Did they see a bit of something that made them went to reveal the rest?

An encrypted file is a closed System. Thus legally, you cannot use probable cause to ask for a warrant.

In the case of the car, if the police sees a dead cadavar in the back seat, then they can, and have every right to get a search warrant and search the car.

But if they see absolutely nothing, then they cant suspect anything or use the probable cause argument either.

In fact the police would be charged with violating the person's 10 ammendment rights, or Fundamental human rights laws.

That is why the police would ask you " if your okay with letting them search it, and if you dont agree, they will just give you a ticket, unless they see something that gives them probable cause to search".


dahat wrote:


SecretSoftware wrote:
Well, many can argue that Patriot act is illegal if one challenges it against the 10 amendment rights.


Just stop with your anti-Americanism and paranoia. We know you hate this country, we get the point, shut it.

More so... the UK doesn't have the '10 amendment rights' or even the Bill of Rights... so once again you are arguing in the wrong jurisdiction!

Again, you have a warped view of people who think differently than you do. You hold the view that they are anti-American, even though they are not.

You see, We , as the citizens of this country, have the right to remain valiant and alert, as per President Eisenhower's speech on the military industrial complex, to what the government does.
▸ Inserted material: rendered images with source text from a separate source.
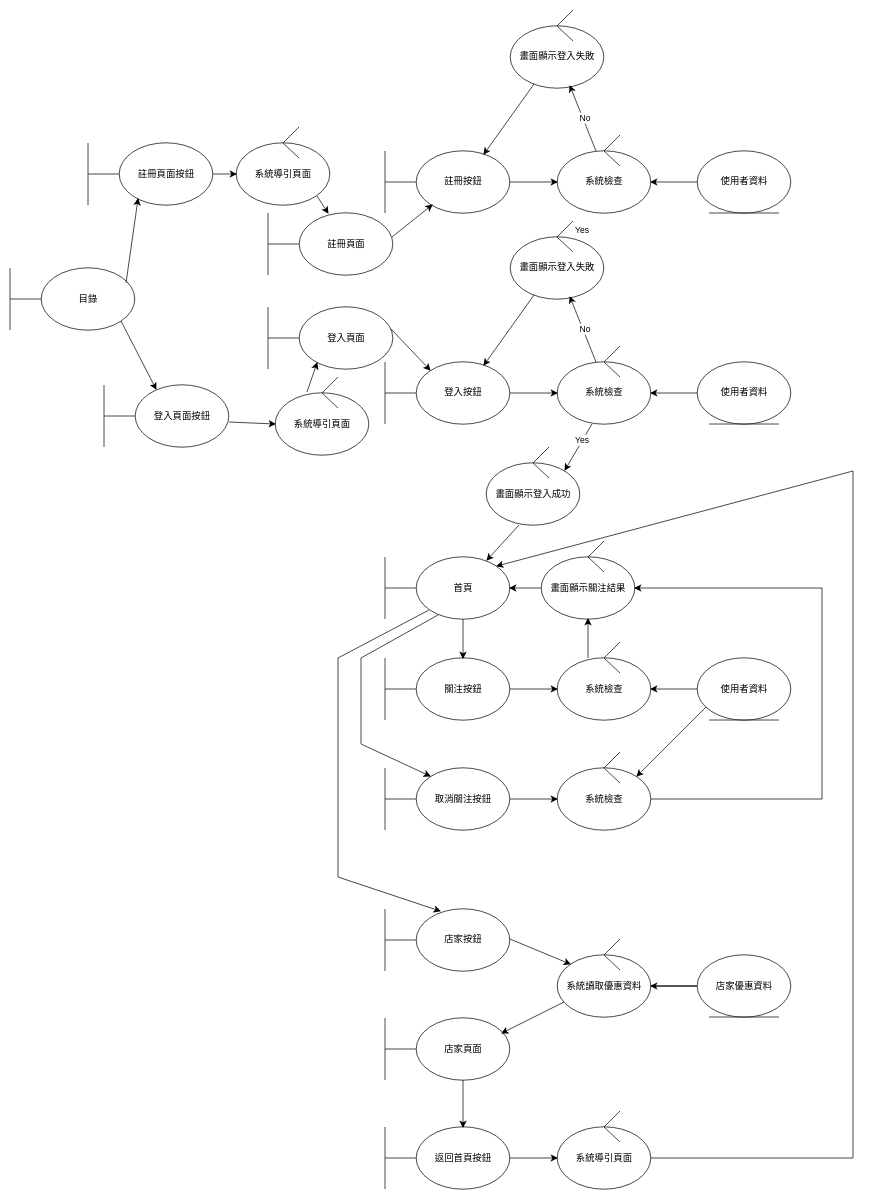
<!DOCTYPE html>
<html lang="zh-Hant">
<head>
<meta charset="utf-8">
<title>登入與關注流程</title>
<style>
  :root { --paper: #ffffff; --ink: #000000; --line: #1c1c1c; --stroke: 0.8px; }
  * { box-sizing: border-box; }
  html, body { margin: 0; background: var(--paper); }
  body { overflow: hidden; }
  .diagram { position: relative; width: 870px; height: 1200px; overflow: hidden; background: var(--paper); color: var(--ink); }
  .shapes { position: absolute; left: 0; top: 0; fill: none; stroke: var(--line); stroke-width: var(--stroke); }
  .shapes .arrowhead { fill: var(--ink); stroke: none; }
  .edges .arrow { marker-end: url(#arrowhead); }
  .edges .strong { stroke-width: 1.3px; }
  .node, .label { position: absolute; left: var(--x); top: var(--y); transform: translate(-50%, -50%); white-space: nowrap; line-height: 1; }
  .node { display: flex; align-items: center; justify-content: center; width: 94px; height: 62px; padding-bottom: 1px; font: 9.4px/1 "Noto Sans CJK TC", "Noto Sans CJK JP", sans-serif; }
  .label { padding: 1px 0; background: var(--paper); font: 8.6px/1 "Liberation Sans", sans-serif; }
</style>
</head>
<body>
<main class="diagram">
  <svg class="shapes" width="870" height="1200" viewBox="0 0 870 1200" aria-hidden="true">
    <defs>
      <marker id="arrowhead" viewBox="0 0 8 8" refX="7" refY="4" markerWidth="7.5" markerHeight="7.5" markerUnits="userSpaceOnUse" orient="auto">
        <path class="arrowhead" d="M0 0L8 4L0 8L2 4Z"/>
      </marker>
      <ellipse id="oval" rx="46.8" ry="31.2"/>
      <g id="boundary"><use href="#oval"/><path d="M-78 -31V31M-78 0H-47"/></g>
      <g id="control"><use href="#oval"/><path d="M16 -47L0 -31L16 -16"/></g>
      <g id="entity"><use href="#oval"/><path d="M-35 31H35"/></g>
    </defs>

    <g class="boundaries">
      <use href="#boundary" x="88" y="299"/>
      <use href="#boundary" x="166" y="174"/>
      <use href="#boundary" x="346" y="244"/>
      <use href="#boundary" x="463" y="182"/>
      <use href="#boundary" x="346" y="338"/>
      <use href="#boundary" x="182" y="416"/>
      <use href="#boundary" x="463" y="393"/>
      <use href="#boundary" x="463" y="588"/>
      <use href="#boundary" x="463" y="689"/>
      <use href="#boundary" x="463" y="799"/>
      <use href="#boundary" x="463" y="940"/>
      <use href="#boundary" x="463" y="1049"/>
      <use href="#boundary" x="463" y="1158"/>
    </g>

    <g class="controls">
      <use href="#control" x="283" y="174"/>
      <use href="#control" x="557" y="57"/>
      <use href="#control" x="604" y="182"/>
      <use href="#control" x="322" y="424"/>
      <use href="#control" x="557" y="268"/>
      <use href="#control" x="604" y="393"/>
      <use href="#control" x="533" y="494"/>
      <use href="#control" x="588" y="588"/>
      <use href="#control" x="604" y="689"/>
      <use href="#control" x="604" y="799"/>
      <use href="#control" x="604" y="986"/>
      <use href="#control" x="604" y="1158"/>
    </g>

    <g class="entities">
      <use href="#entity" x="744" y="182"/>
      <use href="#entity" x="744" y="393"/>
      <use href="#entity" x="744" y="689"/>
      <use href="#entity" x="744" y="986"/>
    </g>

    <g class="edges">
      <g class="register-flow">
        <path class="arrow" d="M126 283L138 199"/>
        <path class="arrow" d="M213 174H236"/>
        <path class="arrow" d="M317 196L328 213"/>
        <path class="arrow" d="M392 237L432 205"/>
        <path class="arrow" d="M510 182H557"/>
        <path class="arrow" d="M697 182H651"/>
        <path class="arrow" d="M596 151L570 86"/>
        <path class="arrow" d="M534 84L484 154"/>
      </g>
      <g class="login-flow">
        <path class="arrow" d="M121 321L156 389"/>
        <path class="arrow" d="M229 422L275 424"/>
        <path class="arrow" d="M307 392L317 363"/>
        <path class="arrow" d="M391 329L430 370"/>
        <path class="arrow" d="M510 393H557"/>
        <path class="arrow" d="M697 393H651"/>
        <path class="arrow" d="M596 362L570 297"/>
        <path class="arrow" d="M534 295L484 365"/>
        <path class="arrow" d="M592 424L565 470"/>
        <path class="arrow" d="M519 525L487 560"/>
      </g>
      <g class="follow-flow">
        <path class="arrow" d="M541 588H510"/>
        <path class="arrow" d="M463 619V658"/>
        <path class="arrow" d="M510 689H557"/>
        <path class="arrow" d="M697 689H651"/>
        <path class="arrow" d="M588 658V619"/>
        <path class="arrow" d="M706 707L637 776"/>
        <path class="arrow" d="M438 615L361 658V744L430 776"/>
        <path class="arrow" d="M510 799H557"/>
        <path class="arrow" d="M651 799H822V588H635"/>
      </g>
      <g class="shop-flow">
        <path class="arrow" d="M429 610L338 658V877L440 911"/>
        <path class="arrow" d="M510 939L570 964"/>
        <path class="arrow strong" d="M697 986H651"/>
        <path class="arrow" d="M564 1002L502 1033"/>
        <path class="arrow" d="M463 1080V1127"/>
        <path class="arrow" d="M510 1158H557"/>
        <path class="arrow" d="M651 1158H853V471L497 566"/>
      </g>
    </g>
  </svg>

  <div class="node" style="--x:88px;--y:299px">目錄</div>
  <div class="node" style="--x:166px;--y:174px">註冊頁面按鈕</div>
  <div class="node" style="--x:283px;--y:174px">系統導引頁面</div>
  <div class="node" style="--x:346px;--y:244px">註冊頁面</div>
  <div class="node" style="--x:463px;--y:181px">註冊按鈕</div>
  <div class="node" style="--x:557px;--y:56px">畫面顯示登入失敗</div>
  <div class="node" style="--x:604px;--y:181px">系統檢查</div>
  <div class="node" style="--x:744px;--y:181px">使用者資料</div>

  <div class="node" style="--x:182px;--y:416px">登入頁面按鈕</div>
  <div class="node" style="--x:322px;--y:424px">系統導引頁面</div>
  <div class="node" style="--x:346px;--y:338px">登入頁面</div>
  <div class="node" style="--x:463px;--y:392px">登入按鈕</div>
  <div class="node" style="--x:557px;--y:267px">畫面顯示登入失敗</div>
  <div class="node" style="--x:604px;--y:392px">系統檢查</div>
  <div class="node" style="--x:744px;--y:392px">使用者資料</div>
  <div class="node" style="--x:533px;--y:494px">畫面顯示登入成功</div>

  <div class="node" style="--x:463px;--y:588px">首頁</div>
  <div class="node" style="--x:588px;--y:588px">畫面顯示關注結果</div>
  <div class="node" style="--x:463px;--y:689px">關注按鈕</div>
  <div class="node" style="--x:604px;--y:689px">系統檢查</div>
  <div class="node" style="--x:744px;--y:689px">使用者資料</div>
  <div class="node" style="--x:463px;--y:799px">取消關注按鈕</div>
  <div class="node" style="--x:604px;--y:799px">系統檢查</div>

  <div class="node" style="--x:463px;--y:939px">店家按鈕</div>
  <div class="node" style="--x:604px;--y:986px">系統讀取優惠資料</div>
  <div class="node" style="--x:744px;--y:986px">店家優惠資料</div>
  <div class="node" style="--x:463px;--y:1049px">店家頁面</div>
  <div class="node" style="--x:463px;--y:1158px">返回首頁按鈕</div>
  <div class="node" style="--x:604px;--y:1158px">系統導引頁面</div>

  <span class="label" style="--x:585px;--y:118px">No</span>
  <span class="label" style="--x:582px;--y:230px">Yes</span>
  <span class="label" style="--x:585px;--y:329px">No</span>
  <span class="label" style="--x:582px;--y:440px">Yes</span>
</main>
</body>
</html>
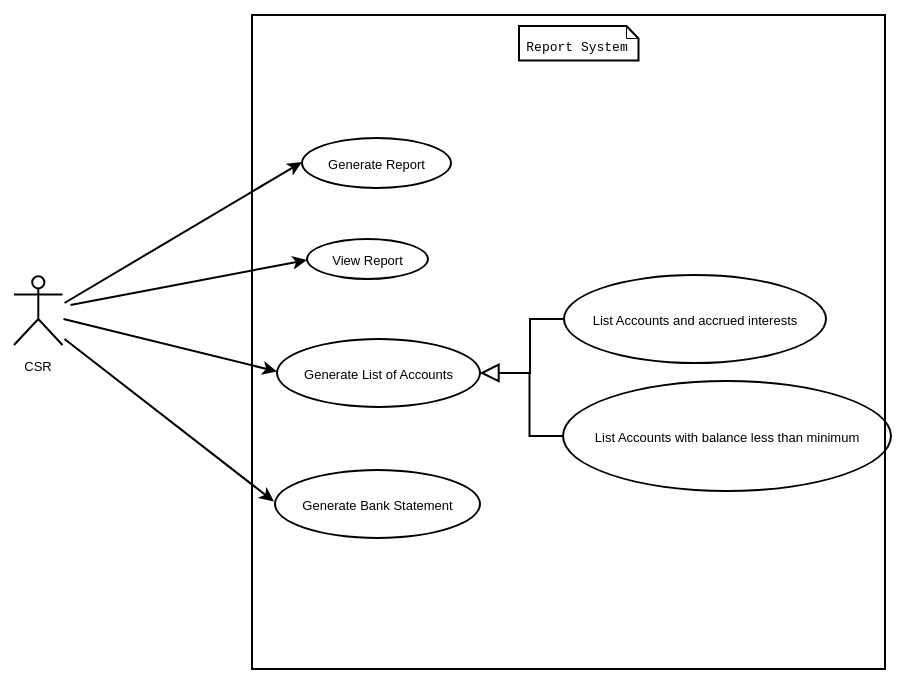
<!DOCTYPE html>
<html lang="en">
<head>
<meta charset="utf-8">
<title>Report System use case diagram</title>
<style>
:root { --ink: #000; --paper: #fff; }
* { box-sizing: border-box; }
html, body { margin: 0; }
body { width: 904px; height: 684px; overflow: hidden; background: var(--paper); }
.diagram {
  position: relative; width: 904px; height: 684px; overflow: hidden;
  color: var(--ink); font: 13px/15px "Liberation Sans", Arial, sans-serif;
}
.system-boundary {
  position: absolute; left: 251px; top: 14px; width: 635px; height: 656px;
  border: 2px solid var(--ink);
}
.connectors { position: absolute; left: 0; top: 0; fill: none; stroke: var(--ink); stroke-width: 2; }
.arrowhead { fill: var(--ink); stroke: none; }
.open-shape { fill: var(--paper); }
.use-case, .system-name, .actor-name {
  position: absolute; display: flex; align-items: center; justify-content: center; white-space: nowrap;
}
.use-case { border: 2px solid var(--ink); border-radius: 50%; padding-top: 2px; }
.generate-report { left: 301px; top: 137px; width: 151px; height: 52px; }
.view-report { left: 306px; top: 238px; width: 123px; height: 42px; }
.generate-list { left: 276px; top: 338px; width: 205px; height: 70px; }
.bank-statement { left: 274px; top: 469px; width: 207px; height: 70px; }
.accrued-interests { left: 563px; top: 274px; width: 264px; height: 90px; }
.below-minimum { left: 562px; top: 380px; width: 330px; height: 112px; }
.system-name {
  left: 526px; top: 40px; width: 102px; height: 15px;
  font-family: "Liberation Mono", monospace;
}
.actor-name { left: 14px; top: 359px; width: 48px; height: 15px; }
</style>
</head>
<body>
<main class="diagram">
  <section class="system-boundary" aria-label="System boundary"></section>

  <svg class="connectors" width="904" height="684" viewBox="0 0 904 684" aria-hidden="true">
    <defs>
      <marker id="arrow" markerUnits="userSpaceOnUse" markerWidth="15" markerHeight="14" refX="10" refY="7" orient="auto">
        <path class="arrowhead" d="M0 0L15 7L0 14L4 7Z"/>
      </marker>
    </defs>

    <g id="actor">
      <circle cx="38.3" cy="282.3" r="6.1"/>
      <path d="M38.3 288.4V319M14 294.5H62.5M14 345L38.3 319L62.5 345"/>
    </g>

    <g id="associations" marker-end="none">
      <line x1="64.5" y1="303" x2="297.7" y2="164.6" marker-end="url(#arrow)"/>
      <line x1="70.5" y1="305" x2="302.1" y2="260.9" marker-end="url(#arrow)"/>
      <line x1="63.5" y1="319" x2="272.1" y2="370.3" marker-end="url(#arrow)"/>
      <line x1="64.5" y1="339" x2="270" y2="498.5" marker-end="url(#arrow)"/>
    </g>

    <g id="generalizations">
      <path d="M564 319H530V373H498M563 436H529.5V373"/>
      <polygon class="open-shape" points="482,373 498.7,364.7 498.7,381.2"/>
    </g>

    <g id="note">
      <polygon class="open-shape" points="519,26 626.5,26 638.5,38.5 638.5,60.5 519,60.5"/>
      <path d="M626.5 26V38.5H638.5" stroke-width="1"/>
    </g>
  </svg>

  <div class="system-name">Report System</div>
  <div class="actor-name">CSR</div>

  <div class="use-case generate-report">Generate Report</div>
  <div class="use-case view-report">View Report</div>
  <div class="use-case generate-list">Generate List of Accounts</div>
  <div class="use-case bank-statement">Generate Bank Statement</div>
  <div class="use-case accrued-interests">List Accounts and accrued interests</div>
  <div class="use-case below-minimum">List Accounts with balance less than minimum</div>
</main>
</body>
</html>
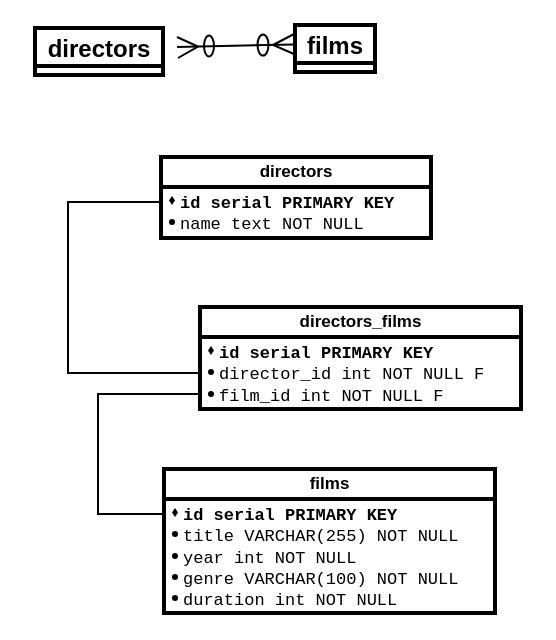
<!DOCTYPE html>
<html lang="en">
<head>
<meta charset="utf-8">
<title>Directors and films: entity diagram</title>
<style>
:root {
  --ink: #000;
  --paper: #fff;
  --stroke: 4px;
}
* { box-sizing: border-box; margin: 0; padding: 0; }
html, body { width: 556px; height: 640px; overflow: hidden; background: var(--paper); }
.diagram {
  position: relative;
  width: 556px;
  height: 640px;
  color: var(--ink);
  font-family: "Liberation Sans", Arial, sans-serif;
}
.relations { position: absolute; inset: 0; fill: none; stroke: var(--ink); stroke-width: 2; }
.entity, .table { position: absolute; border: var(--stroke) solid var(--ink); background: var(--paper); }
.entity h2 {
  height: 38px;
  border-bottom: var(--stroke) solid var(--ink);
  font-size: 24px;
  line-height: 38px;
  text-align: center;
}
.table h2 {
  height: 30px;
  border-bottom: var(--stroke) solid var(--ink);
  font-size: 17px;
  line-height: 26px;
  text-align: center;
}
.columns {
  padding: 4px 0 0 17px;
  list-style: none;
  font: 17px/21.3px "Liberation Mono", "Courier New", monospace;
  white-space: nowrap;
}
.columns li { position: relative; }
.columns li::before {
  content: "";
  position: absolute;
  left: -11px;
  top: 5px;
  width: 6px;
  height: 6px;
  border-radius: 50%;
  background: var(--ink);
}
.columns .key { font-weight: bold; }
.columns .key::before {
  top: 3px;
  height: 9px;
  border-radius: 0;
  clip-path: polygon(50% 0, 100% 50%, 50% 100%, 0 50%);
}
.entity-directors { left: 33px; top: 26px; width: 132px; height: 51px; }
.entity-films { left: 293px; top: 23px; width: 84px; height: 51px; }
.table-directors { left: 159px; top: 155px; width: 274px; height: 85px; }
.table-directors-films { left: 198px; top: 305px; width: 325px; height: 106px; }
.table-films { left: 162px; top: 467px; width: 335px; height: 148px; }
</style>
</head>
<body>
<main class="diagram">
  <svg class="relations" width="556" height="640" viewBox="0 0 556 640" aria-hidden="true">
    <g class="many-to-many">
      <line x1="177" y1="47" x2="294" y2="44.5"/>
      <polyline points="177,37 198,46.5 178,58"/>
      <ellipse cx="209" cy="46" rx="5" ry="10.5"/>
      <ellipse cx="263" cy="45" rx="5.5" ry="10.5"/>
      <polyline points="294,34 273,45 294,54"/>
    </g>
    <path class="director-key" d="M161 202H68V373H200"/>
    <path class="film-key" d="M200 394H98V514H164"/>
  </svg>

  <section class="entity entity-directors"><h2>directors</h2></section>
  <section class="entity entity-films"><h2>films</h2></section>

  <section class="table table-directors">
    <h2>directors</h2>
    <ul class="columns">
      <li class="key">id serial PRIMARY KEY</li>
      <li>name text NOT NULL</li>
    </ul>
  </section>

  <section class="table table-directors-films">
    <h2>directors_films</h2>
    <ul class="columns">
      <li class="key">id serial PRIMARY KEY</li>
      <li>director_id int NOT NULL F</li>
      <li>film_id int NOT NULL F</li>
    </ul>
  </section>

  <section class="table table-films">
    <h2>films</h2>
    <ul class="columns">
      <li class="key">id serial PRIMARY KEY</li>
      <li>title VARCHAR(255) NOT NULL</li>
      <li>year int NOT NULL</li>
      <li>genre VARCHAR(100) NOT NULL</li>
      <li>duration int NOT NULL</li>
    </ul>
  </section>
</main>
</body>
</html>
We the people have the right to audit every thing the government does and to be critical of it, for that is how we maintain our democratic way of life, and our civil liberties.

Its easy to charge and say people who look different and think different are hateful of the country we live in. But without descent , the very existence of this republic as a democratic republic is threatened.

Hence I am critical of everything this government does. and that is as it should be.

dahat wrote:


SecretSoftware wrote:
The only reason its active, is for reasons of national security, which the government claims. That is why it has to be renewed, because its fundamentally antithetical to democratic value systems,and is outright illegal when measured against the 10-Amendment laws.


Again, this is a UK law, not a US one and I guarantee you that even without the Patriot Act that a person who refuses to give up keys (like a reporter who has been ordered to give up their sources) will be jailed until they comply and it would all be perfectly legal.


However, what if the reporter decrypted a dummy message, that says "Dahat is a lunatic", when the real message says "Attack D-Day at 10"?

I mean will that satisfy the people? Just to see a decryption of the message despite if its a true decryption or not?

When does it stop? What if the police thinks that this is the dummy message and not the real one? When does it stop?Wink

My $0.02

PS: suppose Alice uses the One Time Pad, and Alice encrypts a message. The police says to ALice, give us your key or decrypt the message, Alice goes and use a dummy Key to get the dummy message. Given that for an OTP encrypted message , there are an infinite number of possible decryption, how does the police know if the decrypted message is what was in the encrypted message?

You see , there is a fundamental shift of the onus of proof here. Alice has to proof to the police that she is not hiding illegal stuff in the encrypted file. According to the Law, the onus of proof is upon the police and the prosecutors not the accused.

Hence the law is illegal if measured against higher laws (10 amendment , or Fundamental Human rights acts), which takes precedent over any other lower applicable laws.